Benjamin Netanyahu suggests that European Jews should migrate to a safer Israel. What, with “thousands” of rockets raining down on it whenever there is the occasional war? I am baffled.
Now start spending aid where it’s needed
The Government’s move to enshrine into law the commitment to spend 0.7 per cent of gross national income on overseas aid is news worth celebrating. This is key to securing vital resources that could change the lives of many people in poverty for the better. Yet government must change how it spends aid, not just how much, to ensure it’s a force for good.
Much UK aid is being used to leverage policy reform in recipient countries that is putting economic development in the hands of corporations, including multinationals. Millions in UK aid is helping to privatise services, remove important trade regulations and put vital resources in the hands of big business. Radical change is needed. The Government must now shift its aid policy to put poor communities, not corporations, first.
Global Justice Now
Silly party games at the Commons
The second episode of BBC2’s documentary Inside the Commons made me very angry indeed.
One assumes that the authorities had granted permission and access to film in Parliament because they earnestly believed that it would show what a jolly hard-working and diligent bunch they are. They could not have been more wrong. This episode dealt with filibustering and private members’ Bills.
Filibustering is the technique whereby members opposed to a Bill waffle on interminably, so that the Bill is defeated by lack of time. In the example shown, it was a smug Tory MP doing the filibustering; and didn’t he look pleased with himself? It could have been filmed at a sixth-form debating society.
The package on private members’ Bills showed how MPs had to camp out, 24 hours a day, opposite the office of a fierce-looking lady who had the power to give them the chance of progressing some cause in which they strongly believed, on a first come, first served basis.
Are these silly party-games truly what we should expect our MPs to be indulging in, in the 21st century?
This programme showed us the truth about our democracy, which is that MPs don’t seem to view ruling our country as a particularly serious business.
Rapid response to ‘nuts in cumin’ alert
The article “New food scandal ...” (14 February) does not mention the robust industry response to the presence of undeclared almond protein in two cumin-containing products.
As quoted in the article, the response to this emerging issue has been rapid. In fact, following a number of product recalls in the US and Canada between December and January, the Food and Drink Federation (FDF) contacted the Food Standards Agency (FSA) and other food sector bodies across the world to ensure timely information-sharing on the potential presence of peanut or almond proteins in cumin, and on the available testing methods.

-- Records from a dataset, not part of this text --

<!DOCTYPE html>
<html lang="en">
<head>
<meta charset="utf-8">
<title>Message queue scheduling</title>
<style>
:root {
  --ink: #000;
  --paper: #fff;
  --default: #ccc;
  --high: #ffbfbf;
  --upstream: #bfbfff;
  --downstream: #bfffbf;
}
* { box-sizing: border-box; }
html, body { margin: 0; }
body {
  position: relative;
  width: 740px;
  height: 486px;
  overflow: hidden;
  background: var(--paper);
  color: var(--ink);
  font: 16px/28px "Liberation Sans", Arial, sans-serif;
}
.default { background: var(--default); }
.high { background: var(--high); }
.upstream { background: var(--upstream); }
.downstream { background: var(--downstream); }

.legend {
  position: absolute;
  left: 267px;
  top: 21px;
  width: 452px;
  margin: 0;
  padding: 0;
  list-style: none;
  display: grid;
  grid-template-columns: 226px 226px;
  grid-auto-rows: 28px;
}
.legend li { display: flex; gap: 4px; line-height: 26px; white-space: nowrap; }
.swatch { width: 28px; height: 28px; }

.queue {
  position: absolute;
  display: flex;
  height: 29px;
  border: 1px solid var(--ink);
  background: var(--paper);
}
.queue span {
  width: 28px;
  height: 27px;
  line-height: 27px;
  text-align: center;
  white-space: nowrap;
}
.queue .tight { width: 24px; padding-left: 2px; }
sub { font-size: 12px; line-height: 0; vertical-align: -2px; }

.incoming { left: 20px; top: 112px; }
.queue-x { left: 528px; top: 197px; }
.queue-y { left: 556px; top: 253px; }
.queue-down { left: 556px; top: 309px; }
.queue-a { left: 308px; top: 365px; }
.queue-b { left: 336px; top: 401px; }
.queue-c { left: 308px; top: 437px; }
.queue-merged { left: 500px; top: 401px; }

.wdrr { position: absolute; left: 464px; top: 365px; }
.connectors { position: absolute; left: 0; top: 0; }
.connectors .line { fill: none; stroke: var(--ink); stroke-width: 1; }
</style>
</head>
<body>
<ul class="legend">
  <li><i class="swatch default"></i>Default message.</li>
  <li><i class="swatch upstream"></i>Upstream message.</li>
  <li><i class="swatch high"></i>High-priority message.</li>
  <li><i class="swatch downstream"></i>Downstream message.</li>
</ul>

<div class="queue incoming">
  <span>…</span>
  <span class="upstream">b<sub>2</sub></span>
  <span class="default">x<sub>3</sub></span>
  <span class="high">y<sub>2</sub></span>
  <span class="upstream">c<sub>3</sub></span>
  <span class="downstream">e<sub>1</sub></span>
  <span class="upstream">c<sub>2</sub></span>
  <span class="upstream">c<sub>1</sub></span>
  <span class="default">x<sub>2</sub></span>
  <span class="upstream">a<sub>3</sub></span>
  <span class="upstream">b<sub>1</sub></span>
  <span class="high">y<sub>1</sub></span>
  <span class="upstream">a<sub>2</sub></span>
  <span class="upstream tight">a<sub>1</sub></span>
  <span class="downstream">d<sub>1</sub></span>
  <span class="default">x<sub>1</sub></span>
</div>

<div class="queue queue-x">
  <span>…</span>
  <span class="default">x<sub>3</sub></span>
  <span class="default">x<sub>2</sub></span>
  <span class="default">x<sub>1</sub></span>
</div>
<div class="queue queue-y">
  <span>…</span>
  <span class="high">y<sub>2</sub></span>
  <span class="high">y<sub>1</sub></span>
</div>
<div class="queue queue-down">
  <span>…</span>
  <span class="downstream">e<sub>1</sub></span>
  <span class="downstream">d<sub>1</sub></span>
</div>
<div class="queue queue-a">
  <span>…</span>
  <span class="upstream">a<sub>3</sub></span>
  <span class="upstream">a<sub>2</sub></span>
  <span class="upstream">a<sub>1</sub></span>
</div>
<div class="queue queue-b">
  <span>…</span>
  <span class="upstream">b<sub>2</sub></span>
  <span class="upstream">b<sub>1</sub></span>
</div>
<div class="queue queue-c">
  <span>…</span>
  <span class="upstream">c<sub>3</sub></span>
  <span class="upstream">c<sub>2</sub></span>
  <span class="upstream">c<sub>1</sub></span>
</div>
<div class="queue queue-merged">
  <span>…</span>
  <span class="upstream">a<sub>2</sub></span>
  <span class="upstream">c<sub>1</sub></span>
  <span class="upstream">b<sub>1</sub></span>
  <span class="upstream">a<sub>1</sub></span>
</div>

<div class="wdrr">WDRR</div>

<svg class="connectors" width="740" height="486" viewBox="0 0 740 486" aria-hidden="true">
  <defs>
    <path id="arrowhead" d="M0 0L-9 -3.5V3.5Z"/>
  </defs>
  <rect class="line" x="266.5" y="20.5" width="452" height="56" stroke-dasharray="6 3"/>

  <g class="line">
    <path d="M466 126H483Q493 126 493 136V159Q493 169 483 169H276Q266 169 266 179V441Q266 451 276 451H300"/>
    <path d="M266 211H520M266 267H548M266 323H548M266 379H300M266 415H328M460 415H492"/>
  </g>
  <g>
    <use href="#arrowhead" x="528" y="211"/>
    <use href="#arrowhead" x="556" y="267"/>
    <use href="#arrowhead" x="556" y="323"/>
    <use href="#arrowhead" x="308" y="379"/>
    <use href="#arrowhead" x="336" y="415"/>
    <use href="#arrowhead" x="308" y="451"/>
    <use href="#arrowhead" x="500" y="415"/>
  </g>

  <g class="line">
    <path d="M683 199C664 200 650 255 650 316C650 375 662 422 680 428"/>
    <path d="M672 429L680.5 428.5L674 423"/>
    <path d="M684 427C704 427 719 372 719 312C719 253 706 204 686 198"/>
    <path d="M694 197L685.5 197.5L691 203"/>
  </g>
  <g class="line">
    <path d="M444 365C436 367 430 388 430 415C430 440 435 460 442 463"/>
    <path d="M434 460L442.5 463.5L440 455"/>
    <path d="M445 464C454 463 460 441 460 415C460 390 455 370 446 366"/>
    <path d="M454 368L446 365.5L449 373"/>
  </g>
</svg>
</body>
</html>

The FSA has stated that currently there is no evidence to link the two UK alerts to the recalls of cumin and cumin-containing products in the US.
FDF and the Seasoning and Spice Association (SSA) support the production of safe and wholesome foods and take matters relating to food safety very seriously. To ensure the quality and integrity of their products, SSA members have in place a series of fully implemented process controls. Consumers can be assured that partners in the UK food chain are collaborating fully to ensure the active management of this issue.
Director of Regulation, Science and Health, Food and Drink Federation
Chiswick’s fierce local heroine
I was so saddened to read your obituary of Anne Naysmith (17 February), having often seen this proud lady in and around Chiswick.
Encountering her in the local post office I foolishly proffered some money, that she might buy herself some food. She looked up, spat at my hand, muttered the word “cock” and turned away. I hurried away, tail between my legs, slightly bemused.
A fiercely independent lady indeed, she will be much missed around Chiswick.